These yields are down 2.17% compared to the end of last year, and less than half of the average over the last 20 years.
Yet despite the pitiful yields, nervous investors are piling into U.S. Treasury bonds in droves. JPMorgan Chase has predicted that individual investors like you and me will dump $350 billion into debt funds this year alone. That is on top of the $3 trillion that have flooded into bonds after the crash...
Again, I don't blame folks for doing this. After watching a record amount of investment dollars disappear after the 2009 crash, investors are right to be jittery about riding this wave to the ultimate crash.
"It may be that they're sticking with bonds because they're the lesser of two evils," Charles Schwab strategist Kathy Jones told Bloomberg.
But I'm here to tell you that is a false choice — there are more options than reaching for the stars with stocks or writhing in the dirt with bonds. There is one way to invest in debt that is not only as safe as bonds, but yields a whopping 9.5%. I call them Forbidden Bonds...
You see, these brand new Forbidden Bonds boast a track record safer than even the highest-rated corporate debt. In fact, barely 1% of these bonds default in a given year, while nearly 5% of all corporate bonds do.
Even better, you can buy these special bonds tax-free, without paying a thing to the federal government.
And they have nothing to do with stocks or any other type of bond you’ve ever seen.

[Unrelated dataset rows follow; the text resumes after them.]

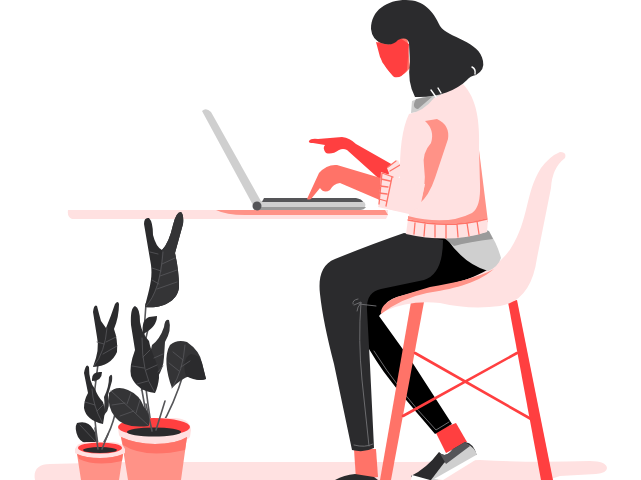
<!DOCTYPE html>
<html lang="en">
<head>
<meta charset="utf-8">
<title>Woman working at a laptop</title>
<style>
:root{--paper:#fff;--blush:#ffe1e1;--coral:#ff9287;--salmon:#ff7368;--red:#ff3f40;--ink:#2b2b2d;--black:#000;--leaf:#343436;--vein:#59595c;--silver:#cfcfcf;--steel:#9a9a9a;--slate:#555558}
html,body{margin:0;background:var(--paper);overflow:hidden}
svg{display:block;width:641px;height:480px}
.paper{fill:var(--paper)}.blush{fill:var(--blush)}.coral{fill:var(--coral)}.salmon{fill:var(--salmon)}.red{fill:var(--red)}
.ink{fill:var(--ink)}.black{fill:var(--black)}.leaf{fill:var(--leaf)}.silver{fill:var(--silver)}.steel{fill:var(--steel)}.slate{fill:var(--slate)}
.line{fill:none;stroke-linecap:round;stroke-linejoin:round}
.vein{stroke:var(--vein);stroke-width:.8}
.stem{stroke:var(--slate);stroke-width:1.6}
.rib{stroke:var(--salmon);stroke-width:1.3}
.seam{stroke:#6b6b6e;stroke-width:1}
.brace{stroke:var(--red);stroke-width:2.6}
</style>
</head>
<body>
<svg viewBox="0 0 641 480" role="img" aria-label="A woman sits on a chair and types on a laptop at a table, beside two potted plants">
<path id="floor" class="blush" d="M35 480C33 470 38 464 50 464L130 462H420L480 460Q530 463 590 461Q606 461 607 468Q607 473 596 474L560 476L548 480Z"/>

<g id="table">
<path class="blush" d="M68 210H388V215L386 219H72Q67 217 68 210Z"/>
<path class="coral" d="M216 210H385L388 215H245Q226 215 216 210Z"/>
</g>

<g id="plants">
<g id="large-plant">
<path class="line stem" d="M152 430C147 400 143 370 143 345L146 304M160 428Q174 405 184 372M149 430L141 385M145 342L149 325"/>
<path class="ink" d="M145 307C148 292 153 281 151 265L144 224Q144 217 149 218Q153 222 153 235Q156 247 162 250Q169 243 173 225Q176 212 181 212Q184 215 183 224L175 253Q179 271 179 287C178 300 164 309 145 307Z"/>
<path class="leaf" d="M145 307Q160 291 162 250Q169 243 173 225Q176 212 181 212Q184 215 183 224L175 253Q179 271 179 287C178 300 164 309 145 307Z"/>
<path class="line vein" d="M146 306Q160 292 163 252M157 289L177 282M160 276L177 270M162 264L175 258M152 280L159 284M152 268L161 271M150 252L158 254"/>
<path class="ink" d="M143 334Q141 320 149 317L157 316Q157 327 143 334Z"/>
<path class="leaf" d="M140 391Q163 380 164 357L165 342Q172 330 169 320Q165 318 164 327Q160 339 152 345Q147 360 154 378Z"/>
<path class="ink" d="M155 393Q137 391 131 376Q129 366 135 350L131 325Q130 308 135 306Q140 308 140 322Q142 334 149 341C151 354 160 365 159 378Q158 387 155 393Z"/>
<path class="line vein" d="M154 391Q142 374 142 338M144 368L132 366M148 381L137 384M143 357L150 350M146 370L157 365M158 372L163 366M154 358L163 354"/>
<path class="leaf" d="M172 388C166 372 164 355 170 345Q177 339 187 342Q200 351 202 363L206 379Q198 382 190 376Q182 378 172 388Z"/>
<path class="ink" d="M186 376Q181 359 191 354Q200 355 202 363L206 379Q197 382 186 376Z"/>
<path class="line vein" d="M172 388Q183 371 185 345M179 371L169 363M183 360L173 352M181 367L190 361"/>
<path class="blush" d="M118 428Q120 420 134 418H176Q190 419 191 430L190 437Q184 444 155 444Q122 443 119 435Z"/>
<ellipse class="red" cx="154" cy="427" rx="36" ry="9"/>
<ellipse class="ink" cx="154" cy="432" rx="27" ry="4.5"/>
<path class="coral" d="M121 437Q136 444 155 444Q176 444 187 437L181 480H128Z"/>
<path class="salmon" d="M121 437Q136 444 155 444Q176 444 187 437L185 450Q145 459 123 445Z"/>
<path class="line stem" d="M152 431L146 404M156 430L165 401"/>
</g>
<g id="small-plant">
<path class="line stem" d="M98 445Q94 420 94 396L98 364M103 444Q112 428 115 414M95 381L99 374M97 438L91 433"/>
<path class="ink" d="M93 367Q100 349 97 337L93 312Q94 304 97 306Q99 314 101 321L106 328Q111 316 115 304Q118 300 119 304Q119 317 114 329Q118 340 117 352Q111 366 93 367Z"/>
<path class="line vein" d="M94 366Q105 352 107 328M103 354L117 346M106 342L116 337M97 342L104 344"/>
<path class="ink" d="M92 379Q92 371 102 372Q102 381 92 381Z"/>
<path class="leaf" d="M100 423Q106 409 104 397Q109 387 109 377Q113 371 112 381L108 395Q111 408 105 414Z"/>
<path class="ink" d="M103 424Q86 420 84 408Q84 400 88 393L84 373Q86 362 89 367Q89 382 95 389Q98 397 103 402Q106 410 103 424Z"/>
<path class="line vein" d="M102 422Q93 406 92 389M95 405L85 402M97 411L104 404"/>
<path class="leaf" d="M149 426Q124 429 115 417Q107 407 109 393Q116 385 128 390Q140 395 144 407Q151 414 149 426Z"/>
<path class="line vein" d="M149 426Q131 409 111 391M134 411L120 416M125 403L112 405M136 413L140 400M127 404L131 393"/>
<path class="ink" d="M97 443Q83 446 78 437Q74 428 77 423Q88 420 93 429Q97 434 97 443Z"/>
<path class="line vein" d="M97 443L80 425"/>
<path class="blush" d="M75 449Q77 443 86 442H113Q123 443 125 449V453Q119 458 100 458Q80 457 75 453Z"/>
<ellipse class="red" cx="100" cy="448" rx="22" ry="5.5"/>
<ellipse class="ink" cx="100" cy="450" rx="17" ry="3"/>
<path class="coral" d="M77 454Q86 458 100 458Q114 458 123 454L119 480H81Z"/>
<path class="salmon" d="M77 454Q86 458 100 458Q114 458 123 454L122 461Q96 467 79 459Z"/>
<path class="line stem" d="M98 449L95 428M102 449L108 434"/>
</g>
</g>

<g id="far-arm">
<path class="red" d="M309 141Q311 138 318 139L342 137Q350 138 356 144L393 165L400 172L386 185L347 150Q343 148 339 150Q332 155 326 153Q322 148 325 145L313 143Q308 143 309 141Z"/>
<path class="blush" d="M387 168L398 160L404 174L392 181Z"/>
<path class="line rib" d="M388 167L396 161M390 171L400 165"/>
</g>

<g id="laptop">
<path class="silver" d="M202 111Q206 107 211 112L262 203L254 207Z"/>
<path class="silver" d="M256 203L264 200H360Q367 202 365 207L361 209H257Z"/>
<path class="slate" d="M264 198H356Q362 199 363 202H262Z"/>
<path class="steel" d="M257 207H366Q364 210 360 210H257Z"/>
<circle class="slate" cx="257" cy="206" r="4.5"/>
</g>

<g id="woman">
<g id="far-leg">
<path class="red" d="M435 431L456 423L467 442L446 453Z"/>
<path class="black" d="M408 233L447 236L489 270L470 285L440 293L390 304L379 316L412 362L452 424L435 434C410 404 387 380 369 349L350 300Z"/>
<path class="line seam" d="M374 351Q399 391 436 430L449 422"/>
<path class="ink" d="M411 476Q427 468 439 452Q445 459 453 449L465 442Q474 443 477 456L436 480H414Z"/>
<path class="silver" d="M444 463L467 444Q476 448 477 456L437 480H431Z"/>
<path class="slate" d="M439 452Q445 459 453 449L465 442L470 446L446 464Z"/>
<path class="paper" d="M412 475L430 480H411ZM434 479L478 454L477 459L443 480Z"/>
</g>
<g id="near-leg">
<path class="salmon" d="M354 449H376L378 477L356 480Z"/>
<path class="ink" d="M404 233Q372 244 335 259C322 264 318 277 320 294Q323 322 334 364L352 450Q364 453 374 448L370 365L367 310Q366 292 381 289L424 280Q443 274 443 240Z"/>
<path class="line seam" d="M354 305L361 302Q358 340 362 380L369 446M353 304Q352 300 358 299M359 304L376 306M361 303Q357 307 357 311M354 445Q365 448 373 444"/>
<path class="ink" d="M335 480Q344 475 355 474L374 477L378 480Z"/>
</g>
<g id="chair">
<path class="red" d="M508 302L517 300L553 480H541Z"/>
<path class="salmon" d="M411 302H424L391 480H380Z"/>
<path class="line brace" d="M415 353L531 419M403 416L517 353"/>
<path class="blush" d="M385 311Q382 302 397 297L430 288C463 283 496 272 511 248C529 220 525 193 541 168Q550 156 560 152Q567 152 565 158Q552 168 551 188L537 258Q531 301 500 306Q470 310 440 303Q409 300 385 311Z"/>
<path class="coral" d="M381 314Q380 304 397 297L430 287C453 283 478 278 494 269C475 285 451 289 427 293Q402 298 381 314Z"/>
</g>
<g id="torso">
<path class="silver" d="M442 235L488 230Q497 243 501 258Q498 267 488 271Q464 264 447 239Z"/>
<path class="steel" d="M443 237L489 231L493 239Q469 242 454 246Z"/>
<path class="silver" d="M412 101L437 92L447 85L440 99L424 111L411 113Z"/>
<path class="steel" d="M416 99L433 96L418 109Q411 108 416 99Z"/>
<path class="blush" d="M409 114Q424 111 434 98L463 84C477 99 480 121 479 151L487 220L486 232Q450 243 407 233L409 214L378 207L389 173L400 178Q399 135 409 114Z"/>
<path class="coral" d="M479 150L488 222Q451 232 408 222L408 216Q447 226 472 213Q481 207 480 184Z"/>
<path class="blush" d="M408 219Q450 229 488 218L487 232Q450 244 406 234Z"/>
<path class="line rib" d="M408 220Q450 229 487 219M415 223L414 234M425 224L424 236M435 225V237M446 225V238M457 224L458 237M467 223L469 236M477 221L479 234"/>
<path class="coral" d="M425 121L437 119Q450 125 448 139L435 178Q429 196 419 204Q427 188 424 166Q422 153 431 143Q435 130 425 121Z"/>
</g>
<g id="near-arm">
<path class="salmon" d="M307 199L319 173Q327 164 337 165L384 179L382 201L340 183Q333 184 330 190Q324 194 320 188L311 199Q308 200 307 199Z"/>
<path class="blush" d="M381 172L393 176Q409 185 425 184L420 208Q400 216 379 205Z"/>
<path class="line rib" d="M382 173L393 177M381 179L390 181M380 186L388 187M379 193L387 194M379 199L386 201M392 177L386 206M382 173L379 204"/>
</g>
<g id="head">
<path class="salmon" d="M377 36L407 33L410 68Q401 79 393 76L382 62Z"/>
<path class="red" d="M376 42L389 45L400 38L409 44L407 70Q401 79 394 77Q385 68 380 57Z"/>
<path class="ink" d="M371 29C371 10 387 0 406 0C424 0 433 11 440 26C448 38 480 41 483 61Q485 70 476 75Q470 76 467 80C456 91 436 98 415 97Q407 82 410 62L409 43Q407 36 398 40Q392 47 381 43Q372 39 371 29Z"/>
<path class="line" stroke="#fff" stroke-width="1.4" d="M472 67Q476 69 475 74M431 90L436 97M438 88L441 93"/>
</g>
</g>
</svg>
</body>
</html>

As I told you, U.S. 10-year Treasuries are paying out under 2%. And even high-quality corporate bonds are paying anywhere from 2% to 4%.
But what they don't tell you is that your profit is going to look much smaller than that because the broker and the bank are going to take their cuts off the top.
Then there’s the U.S. government... When tax time comes, it's going to collect its share of the profits, too.
So that meager 4% yield doesn’t look so good after everyone else has pocketed his or her share.
That’s why these Forbidden Bonds were created...
They connect you directly with your profits. There’s no need for a big bank, no need for a broker — and you can collect those profits tax-free if you buy them the way I recommend.
Jimmy is a managing editor for Outsider Club and the Investment Director of the personal finance advisory The Crow's Nest. You may also know him as the architect behind the wildly popular finance and investing website Wealth Wire, where he's brought readers the stories behind the mainstream financial news each and every day. For more on Jimmy, check out his editor's page.